"...All the while we are going higher, and soon ravishing the secret spot!"

Oh yes! I'm looking forward to that! : )

A3: Without kechari practice for weeks or months, there can be a tightening up of fleshy tissue under the tongue. This is easily stretched out again once kechari resumes. Once a tendon string is snipped, it won't reconnect to itself or anything else that presents a strong limitation. Once a tendon string is snipped there will not be much there to hold the tongue down that can't be easily stretched at any time in the future.

Make sure you stay in the middle when snipping. It is recommended that you not venture far from the center edge. The path of least resistance in the stretched tendon is there. If you go too far to either side, you run the risk of getting into the arteries in the tongue. It is not very likely, but that is obviously not the direction we want to be going in. 

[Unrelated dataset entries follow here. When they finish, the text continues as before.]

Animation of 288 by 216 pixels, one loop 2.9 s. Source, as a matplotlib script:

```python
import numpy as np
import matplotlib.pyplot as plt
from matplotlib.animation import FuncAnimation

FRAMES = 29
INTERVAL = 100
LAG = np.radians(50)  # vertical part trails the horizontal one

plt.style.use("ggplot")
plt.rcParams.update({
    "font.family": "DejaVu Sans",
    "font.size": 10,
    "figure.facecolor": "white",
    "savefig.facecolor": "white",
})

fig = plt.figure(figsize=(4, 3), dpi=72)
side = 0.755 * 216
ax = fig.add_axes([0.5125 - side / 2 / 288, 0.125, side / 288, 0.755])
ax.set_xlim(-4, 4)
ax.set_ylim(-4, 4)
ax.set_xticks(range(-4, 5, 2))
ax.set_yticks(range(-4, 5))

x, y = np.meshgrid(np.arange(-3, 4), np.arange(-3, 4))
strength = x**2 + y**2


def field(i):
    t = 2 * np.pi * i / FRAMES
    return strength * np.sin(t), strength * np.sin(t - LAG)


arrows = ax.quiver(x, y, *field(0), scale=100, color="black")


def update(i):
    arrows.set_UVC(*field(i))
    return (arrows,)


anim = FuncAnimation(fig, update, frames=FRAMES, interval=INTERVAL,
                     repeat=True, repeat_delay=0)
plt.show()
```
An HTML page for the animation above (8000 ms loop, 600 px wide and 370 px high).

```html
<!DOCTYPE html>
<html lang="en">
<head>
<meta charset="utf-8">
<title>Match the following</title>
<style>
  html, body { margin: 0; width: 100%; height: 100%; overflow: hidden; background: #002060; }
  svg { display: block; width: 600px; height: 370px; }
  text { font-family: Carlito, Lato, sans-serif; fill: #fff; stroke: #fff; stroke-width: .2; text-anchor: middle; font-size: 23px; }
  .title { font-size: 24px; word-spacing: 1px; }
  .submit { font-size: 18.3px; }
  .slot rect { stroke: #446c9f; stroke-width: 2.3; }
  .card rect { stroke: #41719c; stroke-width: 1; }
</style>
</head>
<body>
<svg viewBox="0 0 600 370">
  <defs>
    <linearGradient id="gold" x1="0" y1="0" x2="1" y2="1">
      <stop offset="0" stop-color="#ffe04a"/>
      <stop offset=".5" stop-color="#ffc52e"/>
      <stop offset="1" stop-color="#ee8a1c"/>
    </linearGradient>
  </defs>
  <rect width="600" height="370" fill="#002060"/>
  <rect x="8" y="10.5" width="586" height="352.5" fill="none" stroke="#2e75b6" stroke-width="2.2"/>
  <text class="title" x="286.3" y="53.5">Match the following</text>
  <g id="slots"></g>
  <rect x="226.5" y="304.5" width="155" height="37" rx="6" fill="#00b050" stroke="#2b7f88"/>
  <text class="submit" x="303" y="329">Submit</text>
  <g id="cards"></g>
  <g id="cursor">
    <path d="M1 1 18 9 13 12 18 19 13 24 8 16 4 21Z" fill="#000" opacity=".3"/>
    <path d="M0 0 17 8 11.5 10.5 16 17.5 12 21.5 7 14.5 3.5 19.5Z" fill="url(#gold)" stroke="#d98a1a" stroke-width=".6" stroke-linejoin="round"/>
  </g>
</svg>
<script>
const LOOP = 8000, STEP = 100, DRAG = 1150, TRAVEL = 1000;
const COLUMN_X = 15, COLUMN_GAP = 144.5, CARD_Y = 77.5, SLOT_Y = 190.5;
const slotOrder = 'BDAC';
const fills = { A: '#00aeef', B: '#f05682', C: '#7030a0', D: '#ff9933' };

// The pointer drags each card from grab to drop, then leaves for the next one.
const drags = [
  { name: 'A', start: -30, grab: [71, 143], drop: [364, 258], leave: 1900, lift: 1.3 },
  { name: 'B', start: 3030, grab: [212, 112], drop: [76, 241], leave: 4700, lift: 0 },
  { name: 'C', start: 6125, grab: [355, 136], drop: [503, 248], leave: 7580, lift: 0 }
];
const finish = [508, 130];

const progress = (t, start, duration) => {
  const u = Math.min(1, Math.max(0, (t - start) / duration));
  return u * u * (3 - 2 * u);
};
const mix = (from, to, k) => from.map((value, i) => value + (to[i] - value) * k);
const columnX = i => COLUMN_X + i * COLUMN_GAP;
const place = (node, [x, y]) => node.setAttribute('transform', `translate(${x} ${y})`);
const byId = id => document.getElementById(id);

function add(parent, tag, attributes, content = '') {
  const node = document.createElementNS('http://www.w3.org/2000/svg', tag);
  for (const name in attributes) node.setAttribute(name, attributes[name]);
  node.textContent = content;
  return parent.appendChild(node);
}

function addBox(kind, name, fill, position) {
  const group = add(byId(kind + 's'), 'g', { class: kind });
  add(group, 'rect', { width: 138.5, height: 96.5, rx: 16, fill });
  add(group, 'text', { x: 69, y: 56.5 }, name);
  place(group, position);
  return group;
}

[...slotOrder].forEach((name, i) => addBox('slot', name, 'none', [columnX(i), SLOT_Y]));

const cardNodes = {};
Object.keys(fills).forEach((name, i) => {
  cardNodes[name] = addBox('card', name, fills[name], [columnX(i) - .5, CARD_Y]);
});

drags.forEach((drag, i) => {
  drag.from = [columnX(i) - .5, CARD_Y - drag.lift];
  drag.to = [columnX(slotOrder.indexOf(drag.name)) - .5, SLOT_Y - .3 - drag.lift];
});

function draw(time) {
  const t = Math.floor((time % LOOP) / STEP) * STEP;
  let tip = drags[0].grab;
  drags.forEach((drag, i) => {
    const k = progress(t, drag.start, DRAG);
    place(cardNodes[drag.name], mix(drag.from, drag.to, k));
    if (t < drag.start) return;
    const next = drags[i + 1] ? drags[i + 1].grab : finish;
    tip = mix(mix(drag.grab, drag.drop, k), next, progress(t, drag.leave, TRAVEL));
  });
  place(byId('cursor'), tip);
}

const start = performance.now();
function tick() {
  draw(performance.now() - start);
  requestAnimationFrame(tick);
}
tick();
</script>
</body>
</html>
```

Someone wrote a few months ago suggesting that there is risk of cutting an artery when snipping any part of the frenum. It is not so, as long as we stay on the stretched edge of the tendon string in the center with our tiny step-by-step snipping. 

Q4: That makes it really clear to my engineer's mind. I'll make afew snips across the tendon. I'd never go near the blood-vessels, don't worry.

I only snip what shows up as taught when I pull out the tongue. In fact, I've taken to pulling it out, drying the underside and marking the taut, hard high-tension spot with a non-toxic laundry marker! Then only the marked spot is eligible for snipping. I find the actual snipping is easier when the tongue is not pulled out. I use a hand-held cosmetic mirror in strong light, turn the tip of the tongue to the roof of my mouth and put the cuticle scissors in and snip the marked spot.

A4: Sounds good (except you probably don't need the laundry marker). Carry on at your own safe speed.

The guru is in you.

See this complete instructional lesson with additions, and all the expanded and interactive AYP Plus lessons at: 

Related Lessons Topic Path

Discuss this Lesson in the AYP Plus Support Forum

Note: For instructions on kechari mudra, see the Asanas, Mudras and Bandas book, and AYP Plus.

Previous  |  Next